  abstract     = {Both benign and malignant prostate diseases elevate total prostate-specific antigen (tPSA), and the incidence of benign disease increases markedly with age. There is evidence, however, that free-to-total PSA ratio (%fPSA) and human kallikrein 2 (hK2) more closely reflect the malignant process. We tested the hypothesis that tPSA levels are more strongly predictive of cancer in younger when compared to older men, whereas %fPSA and hK2 are more strongly predictive in men tested closer to diagnosis. The study included 13,676 men age &gt;= 44 in Sweden, where PSA screening was uncommon during the study period. fPSA, tPSA and hK2 were measured in archived plasma collected during 1974-1986 in 501 men subsequently diagnosed with prostate cancer up to 1999 and in 1,292 matched controls. The predictive value of tPSA was lower in older men (p = 0.003) but was not strongly affected by time to diagnosis (p = 0.3); the predictive value of hK2 was higher closer to diagnosis (p &lt; 0.0005) but was not modified by age (p = 0.7). A model including tPSA, fPSA and hK2 was superior (p = 0.02) to tPSA alone in older (AUC 0.819 vs. 0.794), but not in younger men (0.758 vs. 0.759). Total PSA can be used as a single marker at early middle age to predict long-term risk of prostate cancer and thus to determine intensity of subsequent screening. In contrast, %fPSA and hK2 add important predictive value in older men and much closer to diagnosis. Strategies for prostate cancer screening should be based on thorough understanding of the interaction of kallikreinrelated biomarkers with prostate pathobiology.},

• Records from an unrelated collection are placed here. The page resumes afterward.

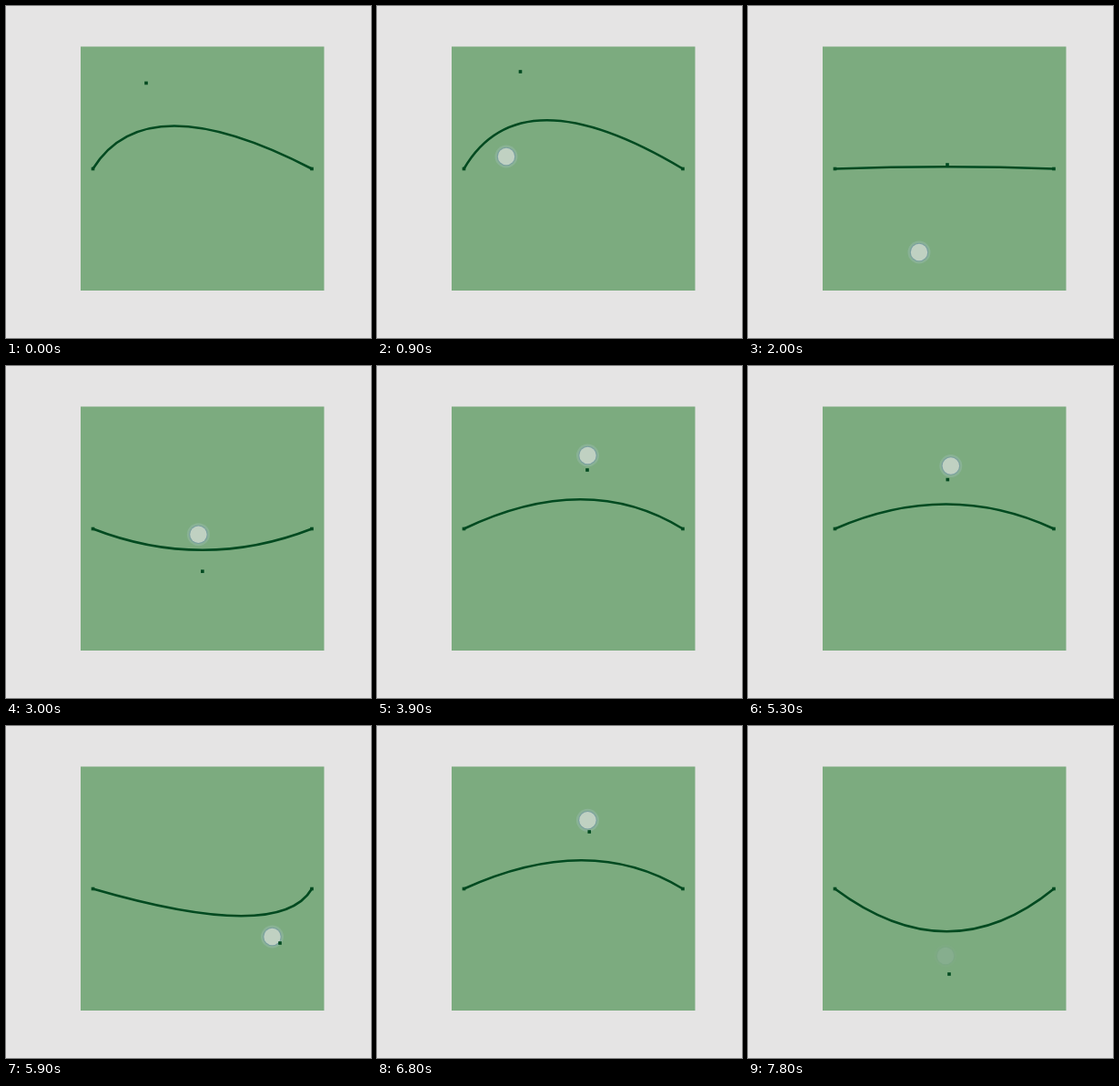
Animation, 401 px wide and 364 px high, one loop 8.3 s. Source, as an HTML page with a canvas:

```html
<!DOCTYPE html>
<html>
<head>
<meta charset="utf-8">
<style>
html, body { margin: 0; height: 100%; overflow: hidden; background: #e5e4e4; }
canvas { display: block; }
</style>
</head>
<body>
<canvas width="401" height="364"></canvas>
<script>
const ctx = document.querySelector('canvas').getContext('2d');
const LOOP = 8300, STEP = 100, DARK = '#004a20';
const LEFT = 95.5, RIGHT = 336, BASE = 178.5;

// Key poses: time, curve handle x and y, pointer x and y.
const poses = [
  [300, 154, 84.5, 152, 84],
  [900, 157.5, 72, 142, 165],
  [2000, 219, 174, 188, 270],
  [2450, 205, 288, 193, 255],
  [3900, 231, 114, 231.5, 98],
  [4800, 185, 289, 172.5, 264],
  [5400, 230, 108, 235, 95],
  [5900, 301, 238, 292.5, 231],
  [6700, 237, 112, 235, 100],
  [7800, 221, 272, 217, 252]
];

const clamp = (v, lo = 0, hi = 1) => Math.min(hi, Math.max(lo, v));

// Smooth cubic motion through the key poses.
function poseAt(time) {
  const last = poses.length - 1;
  const t = clamp(time, poses[0][0], poses[last][0]);
  let i = 0;
  while (i < last - 1 && t >= poses[i + 1][0]) i++;
  const a = poses[i], b = poses[i + 1], span = b[0] - a[0], u = (t - a[0]) / span;
  const slope = (j, k) => {
    const p = poses[Math.max(0, j - 1)], n = poses[Math.min(last, j + 1)];
    return (n[k] - p[k]) / (n[0] - p[0]) * span;
  };
  return [1, 2, 3, 4].map(k =>
    a[k] + (b[k] - a[k]) * u * u * (3 - 2 * u) +
    slope(i, k) * u * (1 - u) ** 2 - slope(i + 1, k) * u * u * (1 - u));
}

function disc(x, y, r, color) {
  ctx.fillStyle = color;
  ctx.beginPath();
  ctx.arc(x, y, r, 0, 2 * Math.PI);
  ctx.fill();
}

function dot(x, y) {
  ctx.fillStyle = DARK;
  ctx.fillRect(x - 1.8, y - 1.8, 3.6, 3.6);
}

function draw(t) {
  const [hx, hy, px, py] = poseAt(t);

  ctx.fillStyle = '#e5e4e4';
  ctx.fillRect(0, 0, 401, 364);
  ctx.fillStyle = '#7cab7f';
  ctx.fillRect(82, 44.5, 267.5, 267.5);

  ctx.strokeStyle = DARK;
  ctx.lineWidth = 2.6;
  ctx.beginPath();
  ctx.moveTo(LEFT, BASE);
  ctx.quadraticCurveTo(hx, hy, RIGHT, BASE);
  ctx.stroke();

  ctx.globalAlpha = clamp((t - 300) / 200) * (1 - 0.86 * clamp((t - 7500) / 300));
  disc(px, py, 12.5, 'rgba(150,185,170,.5)');
  disc(px, py, 10.3, '#7a9fa0');
  disc(px, py, 9.2, '#c0d1c2');
  ctx.globalAlpha = 1;

  dot(LEFT, BASE);
  dot(RIGHT, BASE);
  dot(hx, hy);
}

function frame() {
  draw(Math.floor(performance.now() % LOOP / STEP) * STEP);
  requestAnimationFrame(frame);
}
frame();
</script>
</body>
</html>
```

  author       = {Vickers, Andrew J. and Ulmert, David and Serio, Angel M. and Björk, Thomas and Scardino, Peter T. and Eastham, James A. and Berglund, Göran and Lilja, Hans},
  issn         = {0020-7136},
  keyword      = {detection,prostate cancer,prediction,prostate specific antigen},
  language     = {eng},
  number       = {10},
  pages        = {2212--2217},
  publisher    = {John Wiley & Sons},
  series       = {International Journal of Cancer},
  title        = {The predictive value of prostate cancer biomarkers depends on age and time to diagnosis: Towards a biologically-based screening strategy},
  url          = {http://dx.doi.org/10.1002/ijc.22956},
  volume       = {121},
  year         = {2007},
}